SUNSET SONG is a romantic and intimate tale that portrays the life of Chris Guthrie during the Great War that changed so many lives.
Even though the reality for these professional photographers is harsh and filled with danger, in this documentary there is also space for hope.
DEPARTURE feels like a contemporary piece of European arthouse, but radiates the warmth and familiarity of the Best of British, writes Jack Toye.
SUFFRAGETTE gives a new voice to an important historical event while leaving space to reflect on women’s modern situation, writes Federica Roberti.
These short films are funny, informative, inventive and entertaining, writes Garry Pope.

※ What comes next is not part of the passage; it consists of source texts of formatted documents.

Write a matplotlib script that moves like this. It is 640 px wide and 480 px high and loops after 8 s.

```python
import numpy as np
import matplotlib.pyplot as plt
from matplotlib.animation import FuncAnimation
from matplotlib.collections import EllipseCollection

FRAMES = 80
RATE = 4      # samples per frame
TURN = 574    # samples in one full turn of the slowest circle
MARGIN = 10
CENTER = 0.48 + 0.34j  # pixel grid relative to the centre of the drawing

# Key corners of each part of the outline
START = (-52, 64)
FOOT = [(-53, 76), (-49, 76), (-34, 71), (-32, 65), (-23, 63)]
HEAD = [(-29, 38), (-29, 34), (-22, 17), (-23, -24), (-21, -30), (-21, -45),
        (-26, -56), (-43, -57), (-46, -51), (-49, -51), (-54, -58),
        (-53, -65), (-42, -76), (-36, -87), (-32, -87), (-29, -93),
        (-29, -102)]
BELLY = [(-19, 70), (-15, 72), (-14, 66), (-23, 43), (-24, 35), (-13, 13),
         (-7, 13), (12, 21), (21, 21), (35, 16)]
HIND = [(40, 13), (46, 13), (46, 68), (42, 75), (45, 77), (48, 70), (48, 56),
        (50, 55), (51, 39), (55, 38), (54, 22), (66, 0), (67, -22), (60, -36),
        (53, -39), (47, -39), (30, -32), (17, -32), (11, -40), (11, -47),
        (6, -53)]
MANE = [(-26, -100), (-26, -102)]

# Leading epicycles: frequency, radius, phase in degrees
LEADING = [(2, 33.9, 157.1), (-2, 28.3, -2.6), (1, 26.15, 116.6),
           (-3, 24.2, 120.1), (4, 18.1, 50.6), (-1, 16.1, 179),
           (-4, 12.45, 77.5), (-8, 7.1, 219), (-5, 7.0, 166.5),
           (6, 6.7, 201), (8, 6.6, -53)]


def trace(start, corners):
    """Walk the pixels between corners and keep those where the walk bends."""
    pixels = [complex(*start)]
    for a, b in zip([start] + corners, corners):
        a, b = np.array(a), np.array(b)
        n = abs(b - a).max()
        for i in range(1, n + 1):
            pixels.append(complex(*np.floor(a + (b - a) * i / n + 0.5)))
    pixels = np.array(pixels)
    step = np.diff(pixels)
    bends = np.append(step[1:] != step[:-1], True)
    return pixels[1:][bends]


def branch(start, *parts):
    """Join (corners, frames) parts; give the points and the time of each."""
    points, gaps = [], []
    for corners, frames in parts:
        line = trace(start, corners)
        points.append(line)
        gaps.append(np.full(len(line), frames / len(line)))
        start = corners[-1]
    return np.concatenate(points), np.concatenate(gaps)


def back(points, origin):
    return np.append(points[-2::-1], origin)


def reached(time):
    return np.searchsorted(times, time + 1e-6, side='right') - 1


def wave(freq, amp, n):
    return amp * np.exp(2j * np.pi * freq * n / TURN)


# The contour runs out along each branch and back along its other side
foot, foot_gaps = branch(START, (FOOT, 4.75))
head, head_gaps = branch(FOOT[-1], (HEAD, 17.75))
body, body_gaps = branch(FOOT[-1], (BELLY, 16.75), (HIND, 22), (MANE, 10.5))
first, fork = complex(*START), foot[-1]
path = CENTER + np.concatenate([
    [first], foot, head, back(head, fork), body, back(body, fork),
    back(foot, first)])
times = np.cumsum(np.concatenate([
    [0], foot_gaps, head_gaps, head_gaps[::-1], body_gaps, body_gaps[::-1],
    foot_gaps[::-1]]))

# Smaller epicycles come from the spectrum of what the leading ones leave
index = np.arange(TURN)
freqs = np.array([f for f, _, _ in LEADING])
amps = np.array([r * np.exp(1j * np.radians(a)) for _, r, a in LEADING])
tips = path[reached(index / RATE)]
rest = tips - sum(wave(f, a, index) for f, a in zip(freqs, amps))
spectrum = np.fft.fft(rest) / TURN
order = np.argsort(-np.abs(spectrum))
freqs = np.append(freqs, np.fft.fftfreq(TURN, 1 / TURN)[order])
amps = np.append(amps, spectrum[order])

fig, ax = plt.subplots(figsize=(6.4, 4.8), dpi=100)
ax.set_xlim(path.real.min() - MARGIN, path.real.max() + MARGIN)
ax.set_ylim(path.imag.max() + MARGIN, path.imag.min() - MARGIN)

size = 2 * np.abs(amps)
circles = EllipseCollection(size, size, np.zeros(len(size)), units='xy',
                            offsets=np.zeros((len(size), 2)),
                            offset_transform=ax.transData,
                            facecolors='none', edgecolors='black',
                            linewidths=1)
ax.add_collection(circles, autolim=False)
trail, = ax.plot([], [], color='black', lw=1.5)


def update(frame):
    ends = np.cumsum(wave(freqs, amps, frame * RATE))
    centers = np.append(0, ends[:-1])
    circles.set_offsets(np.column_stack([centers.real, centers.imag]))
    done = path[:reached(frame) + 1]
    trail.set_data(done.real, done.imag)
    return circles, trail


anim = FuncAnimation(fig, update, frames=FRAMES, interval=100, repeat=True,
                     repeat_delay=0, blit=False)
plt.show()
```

A packed Picturehouse crowd waits excitedly for one of the Cambridge Film Festival’s main events: The SURPRISE FILM.
“No one does an intro and Q and A quite like Peter Greenaway,” says Mike Levy, reporting back from the CFF screening of EISENSTEIN IN GUANAJUATO.

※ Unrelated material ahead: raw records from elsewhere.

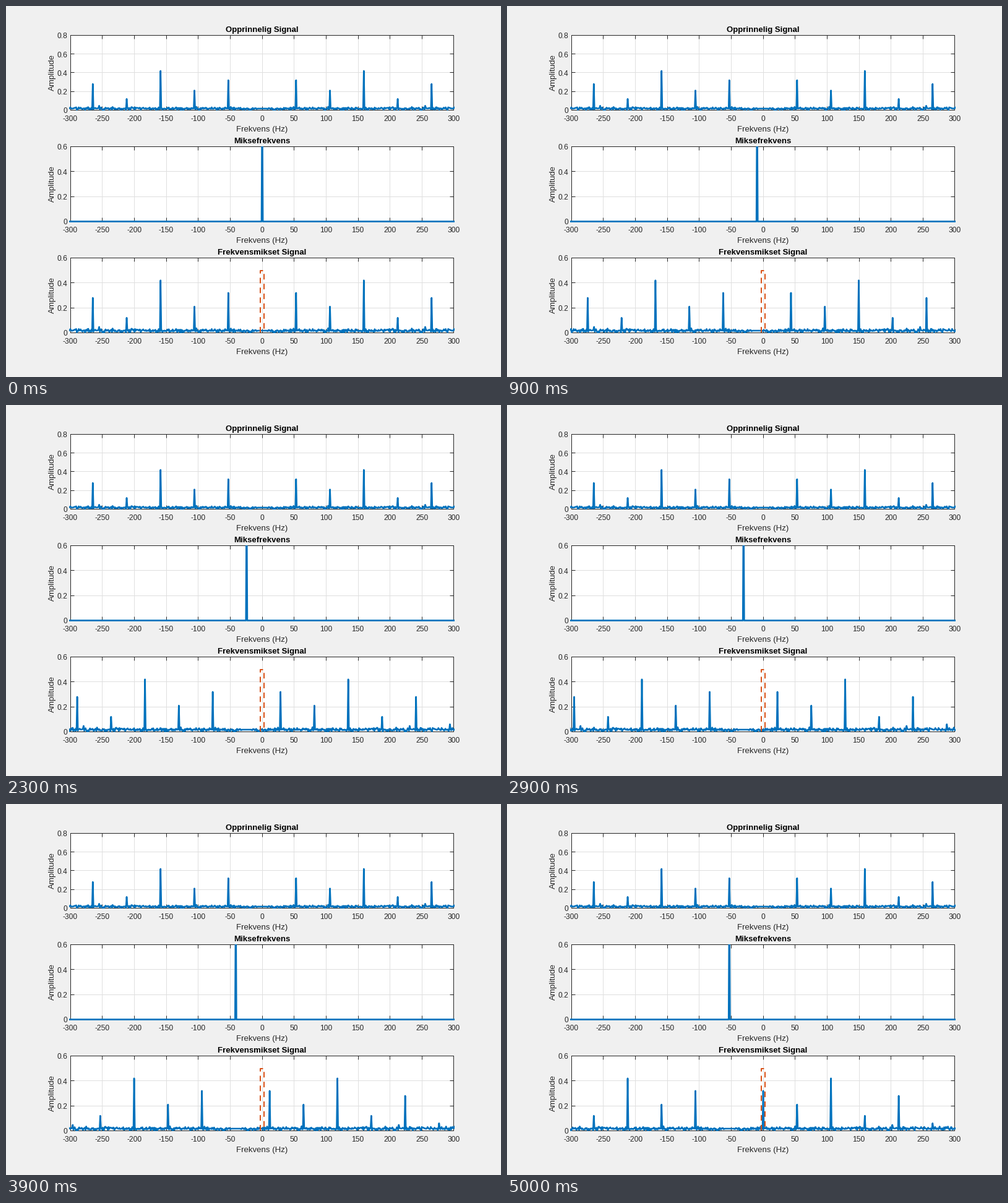
A matplotlib script for the animation above (7200 ms loop, 800x600 px).

```python
import numpy as np
import matplotlib.pyplot as plt
from matplotlib.animation import FuncAnimation
from matplotlib.transforms import Affine2D, Bbox, TransformedBbox

W, H, DPI = 800, 600, 100
PX = 72 / DPI
LEFT, RIGHT, PANEL_H = 104.1, 723.99, 121
HALF = 0.5  # frame and grid snap half a pixel up and left of the data
INK, BLUE, ORANGE = "#262626", "#0072BD", "#D95319"

FRAMES, INTERVAL = 72, 100
SWEEP_FRAMES = 50
BASE_FREQ = 53
HARMONICS = (0.32, 0.21, 0.42, 0.12, 0.28)

plt.rcParams["font.family"] = "Liberation Sans"
fig = plt.figure(figsize=(W / DPI, H / DPI), dpi=DPI, facecolor="#F0F0F0")


def label(x, y, text, size=13.2, **style):
    """Place text with its baseline at a pixel position from the top left."""
    style = {"ha": "center", "va": "baseline", "color": INK, **style}
    fig.text(x / W, 1 - y / H, text, fontsize=size * PX, **style)


def make_panel(top, title, y_max):
    bottom = top + PANEL_H
    ax = fig.add_axes([(LEFT - HALF) / W, 1 - (bottom - HALF) / H,
                       (RIGHT - LEFT) / W, PANEL_H / H])
    ax.set(xlim=(-300, 300), ylim=(0, y_max))
    x_ticks = np.arange(-300, 301, 50)
    y_ticks = np.arange(0, y_max + 0.01, 0.2)
    ax.set_xticks(x_ticks)
    ax.set_yticks(y_ticks)
    ax.set_axisbelow(True)
    ax.grid(color="#DFDFDF", linewidth=PX)
    ax.tick_params(direction="in", length=6.2 * PX, width=PX, color=INK,
                   top=True, right=True, labelbottom=False, labelleft=False)
    for spine in ax.spines.values():
        spine.set(linewidth=PX, edgecolor=INK)

    center = (LEFT + RIGHT) / 2 - 0.2
    label(center, top - 5.5, title, weight="bold", color="black")
    label(center, bottom + 34.5, "Frekvens (Hz)")
    label(78, top + PANEL_H / 2, "Amplitude", rotation=90,
          rotation_mode="anchor")
    for tick in x_ticks:
        x = LEFT + (tick + 300) / 600 * (RIGHT - LEFT)
        label(x - 0.3, bottom + 17.7, str(tick), 12)
    for tick in y_ticks:
        y = bottom - tick / y_max * PANEL_H
        label(99.5, y + 4.8, f"{tick:.1f}" if tick else "0", 12, ha="right")
    return ax


def draw_line(ax, x, y, color=BLUE, width=2.67, **style):
    offset = Affine2D().translate(HALF, -HALF)
    line, = ax.plot(x, y, color=color, linewidth=width * PX, zorder=3,
                    transform=ax.transData + offset, **style)
    # Strokes keep their full width on every edge but the top.
    box = ax.get_position()
    padded = Bbox.from_extents(box.x0 - 2 / W, box.y0 - 2 / H,
                               box.x1 + 2 / W, box.y1)
    line.set_clip_box(TransformedBbox(padded, fig.transFigure))
    return line


def make_spectrum():
    rng = np.random.default_rng(7)
    half = np.clip(rng.normal(0.018, 0.008, 401), 0.004, 0.04)
    half[:8] = 0.017
    half[255], half[318] = 0.047, 0.06
    for k, amplitude in enumerate(HARMONICS, start=1):
        half[k * BASE_FREQ] = amplitude
    return np.concatenate([half[:0:-1], half])


freq = np.arange(-400, 401)
spectrum = make_spectrum()
impulse = np.where(freq == 0, 1.0, 0.0)

source_ax = make_panel(47.48, "Opprinnelig Signal", 0.8)
mixer_ax = make_panel(227.48, "Miksefrekvens", 0.6)
mixed_ax = make_panel(407.48, "Frekvensmikset Signal", 0.6)

draw_line(source_ax, freq, spectrum)
mixer_line = draw_line(mixer_ax, freq, impulse)
mixed_line = draw_line(mixed_ax, freq, spectrum)
draw_line(mixed_ax, [-3, -3, 3, 3], [0, 0.5, 0.5, 0], ORANGE, 2,
          linestyle=(0, (4.5, 3.45)), dash_capstyle="butt")


def update(frame):
    shift = BASE_FREQ * min(frame / SWEEP_FRAMES, 1)
    mixer_line.set_xdata(freq - shift)
    mixed_line.set_xdata(freq - shift)
    return mixer_line, mixed_line


anim = FuncAnimation(fig, update, frames=FRAMES, interval=INTERVAL,
                     repeat=True, repeat_delay=0)
plt.show()
```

This amazing film is for anyone whose father did the same job all his life, worked in all weathers, cared more for your happiness than his own.
Elliot Wright reviews Sinisa Dragin’s story of Romania and its relations with Yugoslavia after the end of World War 2.
A man wrongly imprisoned for more than a decade on fraud charges is released in 2011, undeterred from his work in economics.
This film dealing with a poet’s urge to self-destruct is often unexpectedly, if darkly, funny.
UNTIL I LOSE MY BREATH’s bleakness is its virtue and its fault, writes Sarah Longfield.
Get those tissues ready: it’s the last Take One On Air of 2015. Edd Elliott and Ben Dalton give their round up of this year’s Cambridge Film Festival.
“99 HOMES can’t be faulted for its moral clarity and sharp commentary on a brutally competitive society.” Jim Moore reviews.
You will leave TOKYO TRIBE little more than an idyllic splatter mark, pulverised by a blender of pure lunacy